What lines below hold the string "offset"? Copy them all.

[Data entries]
◇ ◇ ◇

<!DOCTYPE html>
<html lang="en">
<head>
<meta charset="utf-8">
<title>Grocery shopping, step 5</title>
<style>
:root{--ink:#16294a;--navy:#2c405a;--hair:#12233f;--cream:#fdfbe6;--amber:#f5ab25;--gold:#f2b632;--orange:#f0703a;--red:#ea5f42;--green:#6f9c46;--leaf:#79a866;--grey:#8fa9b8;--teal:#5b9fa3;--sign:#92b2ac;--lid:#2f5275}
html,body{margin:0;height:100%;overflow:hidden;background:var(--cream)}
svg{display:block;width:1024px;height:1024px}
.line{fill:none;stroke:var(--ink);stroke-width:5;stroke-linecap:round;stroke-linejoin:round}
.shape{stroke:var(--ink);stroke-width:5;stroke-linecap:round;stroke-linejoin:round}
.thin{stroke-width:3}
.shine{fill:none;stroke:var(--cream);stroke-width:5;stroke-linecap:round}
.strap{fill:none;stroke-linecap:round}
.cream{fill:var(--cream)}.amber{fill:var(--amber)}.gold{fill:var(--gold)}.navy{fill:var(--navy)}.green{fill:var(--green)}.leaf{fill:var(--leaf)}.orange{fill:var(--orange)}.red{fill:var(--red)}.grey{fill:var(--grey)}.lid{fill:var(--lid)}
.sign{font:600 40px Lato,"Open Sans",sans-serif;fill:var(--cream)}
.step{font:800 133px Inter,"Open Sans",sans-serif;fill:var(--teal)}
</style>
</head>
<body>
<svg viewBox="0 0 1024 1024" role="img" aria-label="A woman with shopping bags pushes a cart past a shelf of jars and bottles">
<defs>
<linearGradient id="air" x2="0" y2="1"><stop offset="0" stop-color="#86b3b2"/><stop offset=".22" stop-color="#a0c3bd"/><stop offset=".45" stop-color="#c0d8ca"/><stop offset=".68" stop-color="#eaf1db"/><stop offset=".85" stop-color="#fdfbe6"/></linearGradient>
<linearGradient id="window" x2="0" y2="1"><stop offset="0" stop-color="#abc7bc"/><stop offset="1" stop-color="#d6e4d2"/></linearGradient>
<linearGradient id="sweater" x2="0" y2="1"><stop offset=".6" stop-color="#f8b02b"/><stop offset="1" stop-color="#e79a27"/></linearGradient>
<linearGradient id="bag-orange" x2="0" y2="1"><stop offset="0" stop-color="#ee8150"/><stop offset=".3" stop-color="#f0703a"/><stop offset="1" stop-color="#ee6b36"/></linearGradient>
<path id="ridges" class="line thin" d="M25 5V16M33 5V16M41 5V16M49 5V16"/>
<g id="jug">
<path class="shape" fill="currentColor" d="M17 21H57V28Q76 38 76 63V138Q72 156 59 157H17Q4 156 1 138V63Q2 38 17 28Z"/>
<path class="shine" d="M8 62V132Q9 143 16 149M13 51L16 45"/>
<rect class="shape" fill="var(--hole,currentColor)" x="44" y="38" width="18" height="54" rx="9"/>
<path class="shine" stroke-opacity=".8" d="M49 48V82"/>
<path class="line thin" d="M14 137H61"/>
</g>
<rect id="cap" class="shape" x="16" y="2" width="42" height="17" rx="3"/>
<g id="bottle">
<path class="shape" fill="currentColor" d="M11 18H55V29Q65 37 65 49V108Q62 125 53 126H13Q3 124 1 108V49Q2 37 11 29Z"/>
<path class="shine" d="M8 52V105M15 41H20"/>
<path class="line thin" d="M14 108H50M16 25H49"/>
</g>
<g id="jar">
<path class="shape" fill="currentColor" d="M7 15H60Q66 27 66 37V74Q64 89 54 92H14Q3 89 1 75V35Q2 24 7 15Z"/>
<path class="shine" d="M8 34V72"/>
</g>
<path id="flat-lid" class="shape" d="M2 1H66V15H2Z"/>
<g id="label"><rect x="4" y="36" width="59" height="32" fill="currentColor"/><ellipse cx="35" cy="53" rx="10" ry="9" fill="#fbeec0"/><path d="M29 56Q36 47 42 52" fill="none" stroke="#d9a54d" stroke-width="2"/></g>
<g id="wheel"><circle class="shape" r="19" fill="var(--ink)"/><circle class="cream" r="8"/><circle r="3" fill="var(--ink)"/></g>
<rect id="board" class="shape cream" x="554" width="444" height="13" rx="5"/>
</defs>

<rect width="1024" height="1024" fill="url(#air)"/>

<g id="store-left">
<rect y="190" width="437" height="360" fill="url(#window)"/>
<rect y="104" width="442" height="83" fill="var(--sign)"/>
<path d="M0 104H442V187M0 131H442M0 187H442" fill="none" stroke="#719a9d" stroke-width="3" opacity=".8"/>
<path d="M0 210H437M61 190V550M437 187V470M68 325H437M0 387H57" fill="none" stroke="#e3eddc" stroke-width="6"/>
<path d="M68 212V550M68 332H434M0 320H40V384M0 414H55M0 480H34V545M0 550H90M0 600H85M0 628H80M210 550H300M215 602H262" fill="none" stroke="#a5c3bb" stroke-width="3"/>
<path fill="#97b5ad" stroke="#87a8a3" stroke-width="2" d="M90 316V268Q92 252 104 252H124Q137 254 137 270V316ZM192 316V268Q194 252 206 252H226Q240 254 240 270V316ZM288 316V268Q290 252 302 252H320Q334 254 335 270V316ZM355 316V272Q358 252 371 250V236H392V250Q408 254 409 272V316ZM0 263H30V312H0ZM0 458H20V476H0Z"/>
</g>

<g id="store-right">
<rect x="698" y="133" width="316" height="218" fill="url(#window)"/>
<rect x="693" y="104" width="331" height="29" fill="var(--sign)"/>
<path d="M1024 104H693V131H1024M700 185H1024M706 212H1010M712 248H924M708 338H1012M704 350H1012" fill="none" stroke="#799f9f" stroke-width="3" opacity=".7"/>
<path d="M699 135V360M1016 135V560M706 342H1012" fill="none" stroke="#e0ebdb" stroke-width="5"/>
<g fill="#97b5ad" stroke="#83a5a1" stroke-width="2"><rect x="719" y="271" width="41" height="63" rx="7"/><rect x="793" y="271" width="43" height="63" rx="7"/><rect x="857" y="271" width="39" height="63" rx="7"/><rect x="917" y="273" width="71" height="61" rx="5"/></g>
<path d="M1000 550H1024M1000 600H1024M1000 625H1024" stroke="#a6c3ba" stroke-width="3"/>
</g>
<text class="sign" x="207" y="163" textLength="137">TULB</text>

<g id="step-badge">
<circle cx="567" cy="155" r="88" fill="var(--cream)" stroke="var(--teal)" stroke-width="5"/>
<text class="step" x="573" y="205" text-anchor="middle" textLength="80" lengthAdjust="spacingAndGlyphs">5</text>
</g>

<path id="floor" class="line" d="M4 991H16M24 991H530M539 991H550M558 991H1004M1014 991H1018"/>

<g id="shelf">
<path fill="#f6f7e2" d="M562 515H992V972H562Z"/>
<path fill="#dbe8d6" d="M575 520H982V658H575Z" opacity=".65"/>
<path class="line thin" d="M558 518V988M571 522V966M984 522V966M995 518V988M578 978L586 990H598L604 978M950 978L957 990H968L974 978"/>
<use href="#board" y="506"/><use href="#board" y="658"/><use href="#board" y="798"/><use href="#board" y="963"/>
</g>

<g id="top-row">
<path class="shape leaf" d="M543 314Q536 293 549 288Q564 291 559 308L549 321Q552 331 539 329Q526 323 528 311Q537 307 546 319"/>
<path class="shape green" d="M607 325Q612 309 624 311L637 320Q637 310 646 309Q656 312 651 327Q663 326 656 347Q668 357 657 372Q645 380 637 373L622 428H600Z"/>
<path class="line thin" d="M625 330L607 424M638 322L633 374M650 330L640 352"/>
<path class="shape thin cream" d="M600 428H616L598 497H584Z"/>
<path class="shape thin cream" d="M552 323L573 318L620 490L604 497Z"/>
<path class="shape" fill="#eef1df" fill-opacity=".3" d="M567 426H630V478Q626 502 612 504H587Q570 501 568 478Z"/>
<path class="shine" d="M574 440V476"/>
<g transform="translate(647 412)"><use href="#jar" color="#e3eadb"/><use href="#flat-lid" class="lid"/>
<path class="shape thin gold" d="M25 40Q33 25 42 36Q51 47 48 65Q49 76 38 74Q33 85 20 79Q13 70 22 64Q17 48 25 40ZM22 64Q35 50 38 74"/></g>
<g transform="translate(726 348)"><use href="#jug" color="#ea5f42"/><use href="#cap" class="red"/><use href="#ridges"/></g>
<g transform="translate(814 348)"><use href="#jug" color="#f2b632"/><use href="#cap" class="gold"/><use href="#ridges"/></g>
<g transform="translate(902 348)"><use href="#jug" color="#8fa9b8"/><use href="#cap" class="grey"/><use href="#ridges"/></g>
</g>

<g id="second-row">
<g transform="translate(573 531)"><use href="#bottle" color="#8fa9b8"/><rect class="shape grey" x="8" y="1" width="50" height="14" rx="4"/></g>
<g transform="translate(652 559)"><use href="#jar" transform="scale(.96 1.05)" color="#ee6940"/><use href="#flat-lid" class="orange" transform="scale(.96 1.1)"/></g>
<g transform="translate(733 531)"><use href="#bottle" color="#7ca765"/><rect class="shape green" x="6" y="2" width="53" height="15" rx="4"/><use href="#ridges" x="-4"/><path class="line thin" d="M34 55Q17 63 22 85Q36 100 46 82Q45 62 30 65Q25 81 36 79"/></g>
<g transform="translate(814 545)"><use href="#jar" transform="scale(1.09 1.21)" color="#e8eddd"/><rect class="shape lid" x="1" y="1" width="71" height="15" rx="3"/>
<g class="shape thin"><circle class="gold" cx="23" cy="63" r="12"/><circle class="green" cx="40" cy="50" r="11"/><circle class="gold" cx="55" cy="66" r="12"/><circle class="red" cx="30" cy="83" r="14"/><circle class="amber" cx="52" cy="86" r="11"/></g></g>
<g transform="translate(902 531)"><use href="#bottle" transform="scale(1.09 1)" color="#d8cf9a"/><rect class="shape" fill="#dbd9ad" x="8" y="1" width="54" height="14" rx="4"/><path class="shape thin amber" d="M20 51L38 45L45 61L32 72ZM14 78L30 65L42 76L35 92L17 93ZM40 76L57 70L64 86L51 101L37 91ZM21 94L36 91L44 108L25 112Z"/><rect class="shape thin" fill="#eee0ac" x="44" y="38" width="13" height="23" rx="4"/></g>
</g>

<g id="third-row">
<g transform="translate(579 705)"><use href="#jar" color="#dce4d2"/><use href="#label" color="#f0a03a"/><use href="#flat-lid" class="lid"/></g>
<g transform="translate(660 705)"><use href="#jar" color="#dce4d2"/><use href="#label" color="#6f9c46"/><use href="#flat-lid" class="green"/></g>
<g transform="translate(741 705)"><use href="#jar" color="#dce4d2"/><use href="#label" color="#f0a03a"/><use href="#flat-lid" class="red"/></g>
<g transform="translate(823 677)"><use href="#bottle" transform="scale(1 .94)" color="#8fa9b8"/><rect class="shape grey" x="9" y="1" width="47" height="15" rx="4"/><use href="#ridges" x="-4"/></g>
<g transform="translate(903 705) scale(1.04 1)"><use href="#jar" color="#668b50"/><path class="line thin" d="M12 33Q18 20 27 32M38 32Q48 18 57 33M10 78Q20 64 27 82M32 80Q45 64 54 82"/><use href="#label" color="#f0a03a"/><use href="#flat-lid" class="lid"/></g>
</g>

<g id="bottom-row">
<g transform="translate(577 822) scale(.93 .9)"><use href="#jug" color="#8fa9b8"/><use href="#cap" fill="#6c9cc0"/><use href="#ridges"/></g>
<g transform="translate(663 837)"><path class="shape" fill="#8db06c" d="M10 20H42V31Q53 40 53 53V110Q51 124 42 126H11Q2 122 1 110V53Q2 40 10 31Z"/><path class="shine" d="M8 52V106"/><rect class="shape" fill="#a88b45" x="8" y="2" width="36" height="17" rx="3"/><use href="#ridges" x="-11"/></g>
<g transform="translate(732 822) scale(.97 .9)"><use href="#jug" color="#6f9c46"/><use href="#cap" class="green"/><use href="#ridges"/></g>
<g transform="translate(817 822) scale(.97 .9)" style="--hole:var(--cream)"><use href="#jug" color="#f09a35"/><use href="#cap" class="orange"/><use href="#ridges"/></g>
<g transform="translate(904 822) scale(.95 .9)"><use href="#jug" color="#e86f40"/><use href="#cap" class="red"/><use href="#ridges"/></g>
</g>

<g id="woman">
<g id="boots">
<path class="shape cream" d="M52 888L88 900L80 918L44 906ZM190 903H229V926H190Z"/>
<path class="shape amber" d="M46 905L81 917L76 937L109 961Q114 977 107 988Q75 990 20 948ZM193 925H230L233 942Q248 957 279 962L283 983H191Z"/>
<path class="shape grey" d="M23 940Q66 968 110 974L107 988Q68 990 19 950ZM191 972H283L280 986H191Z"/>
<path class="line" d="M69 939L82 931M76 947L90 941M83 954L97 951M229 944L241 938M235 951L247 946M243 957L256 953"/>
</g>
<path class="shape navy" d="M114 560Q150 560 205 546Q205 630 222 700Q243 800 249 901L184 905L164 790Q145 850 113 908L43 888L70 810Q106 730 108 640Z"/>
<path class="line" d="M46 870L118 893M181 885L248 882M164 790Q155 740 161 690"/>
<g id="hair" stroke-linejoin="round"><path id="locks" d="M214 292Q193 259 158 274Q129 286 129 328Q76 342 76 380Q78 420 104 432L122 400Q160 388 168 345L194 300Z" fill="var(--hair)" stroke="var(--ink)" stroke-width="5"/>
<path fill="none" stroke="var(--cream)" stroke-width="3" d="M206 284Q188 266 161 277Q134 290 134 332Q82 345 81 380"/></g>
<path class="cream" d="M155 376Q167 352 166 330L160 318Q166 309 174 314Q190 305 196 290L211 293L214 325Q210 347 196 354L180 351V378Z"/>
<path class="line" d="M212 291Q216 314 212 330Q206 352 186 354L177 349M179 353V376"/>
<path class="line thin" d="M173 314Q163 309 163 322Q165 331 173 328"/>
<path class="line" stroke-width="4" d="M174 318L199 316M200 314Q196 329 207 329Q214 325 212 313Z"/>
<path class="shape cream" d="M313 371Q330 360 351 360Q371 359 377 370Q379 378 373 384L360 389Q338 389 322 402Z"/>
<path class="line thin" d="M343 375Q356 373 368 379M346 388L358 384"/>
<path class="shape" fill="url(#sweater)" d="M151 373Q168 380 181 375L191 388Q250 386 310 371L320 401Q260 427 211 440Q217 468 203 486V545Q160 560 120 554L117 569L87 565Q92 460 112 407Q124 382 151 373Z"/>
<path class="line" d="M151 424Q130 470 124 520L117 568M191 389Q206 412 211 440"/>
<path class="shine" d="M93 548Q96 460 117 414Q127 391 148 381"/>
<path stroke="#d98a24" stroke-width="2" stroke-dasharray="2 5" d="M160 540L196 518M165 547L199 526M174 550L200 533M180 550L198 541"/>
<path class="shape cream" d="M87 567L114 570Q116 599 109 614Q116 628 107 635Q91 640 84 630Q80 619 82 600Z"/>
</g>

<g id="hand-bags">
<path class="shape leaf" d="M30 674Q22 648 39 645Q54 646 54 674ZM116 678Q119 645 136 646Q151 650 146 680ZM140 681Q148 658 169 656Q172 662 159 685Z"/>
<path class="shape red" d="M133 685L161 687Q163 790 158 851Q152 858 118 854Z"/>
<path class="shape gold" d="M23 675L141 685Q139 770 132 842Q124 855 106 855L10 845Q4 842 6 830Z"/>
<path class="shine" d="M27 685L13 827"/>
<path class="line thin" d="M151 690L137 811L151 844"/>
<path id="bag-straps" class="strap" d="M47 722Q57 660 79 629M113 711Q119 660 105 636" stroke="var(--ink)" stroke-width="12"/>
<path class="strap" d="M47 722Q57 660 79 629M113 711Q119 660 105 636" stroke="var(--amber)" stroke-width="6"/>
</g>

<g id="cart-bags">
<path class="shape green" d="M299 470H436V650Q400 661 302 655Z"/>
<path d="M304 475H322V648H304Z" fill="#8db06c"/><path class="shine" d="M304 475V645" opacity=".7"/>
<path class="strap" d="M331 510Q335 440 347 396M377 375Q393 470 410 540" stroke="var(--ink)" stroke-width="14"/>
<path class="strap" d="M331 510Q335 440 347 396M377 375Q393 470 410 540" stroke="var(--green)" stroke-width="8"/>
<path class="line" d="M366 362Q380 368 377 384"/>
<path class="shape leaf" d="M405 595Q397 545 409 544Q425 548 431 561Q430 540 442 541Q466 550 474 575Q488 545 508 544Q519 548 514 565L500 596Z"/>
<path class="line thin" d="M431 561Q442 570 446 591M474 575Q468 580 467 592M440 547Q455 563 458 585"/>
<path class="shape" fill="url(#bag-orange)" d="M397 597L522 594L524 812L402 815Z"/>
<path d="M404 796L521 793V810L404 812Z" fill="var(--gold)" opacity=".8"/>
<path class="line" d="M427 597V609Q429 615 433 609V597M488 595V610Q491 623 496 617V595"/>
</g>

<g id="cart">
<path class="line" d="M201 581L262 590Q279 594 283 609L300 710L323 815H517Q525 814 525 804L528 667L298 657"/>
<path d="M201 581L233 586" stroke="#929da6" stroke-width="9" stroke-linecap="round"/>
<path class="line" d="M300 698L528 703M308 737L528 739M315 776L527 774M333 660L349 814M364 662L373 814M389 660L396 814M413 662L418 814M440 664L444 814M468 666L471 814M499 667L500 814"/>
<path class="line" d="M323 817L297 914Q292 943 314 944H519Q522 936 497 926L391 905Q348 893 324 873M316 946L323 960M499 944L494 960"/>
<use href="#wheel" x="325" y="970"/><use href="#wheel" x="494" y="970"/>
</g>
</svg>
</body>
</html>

◇ ◇ ◇

**Answer for this exercise:**
<linearGradient id="air" x2="0" y2="1"><stop offset="0" stop-color="#86b3b2"/><stop offset=".22" stop-color="#a0c3bd"/><stop offset=".45" stop-color="#c0d8ca"/><stop offset=".68" stop-color="#eaf1db"/><stop offset=".85" stop-color="#fdfbe6"/></linearGradient>
<linearGradient id="window" x2="0" y2="1"><stop offset="0" stop-color="#abc7bc"/><stop offset="1" stop-color="#d6e4d2"/></linearGradient>
<linearGradient id="sweater" x2="0" y2="1"><stop offset=".6" stop-color="#f8b02b"/><stop offset="1" stop-color="#e79a27"/></linearGradient>
<linearGradient id="bag-orange" x2="0" y2="1"><stop offset="0" stop-color="#ee8150"/><stop offset=".3" stop-color="#f0703a"/><stop offset="1" stop-color="#ee6b36"/></linearGradient>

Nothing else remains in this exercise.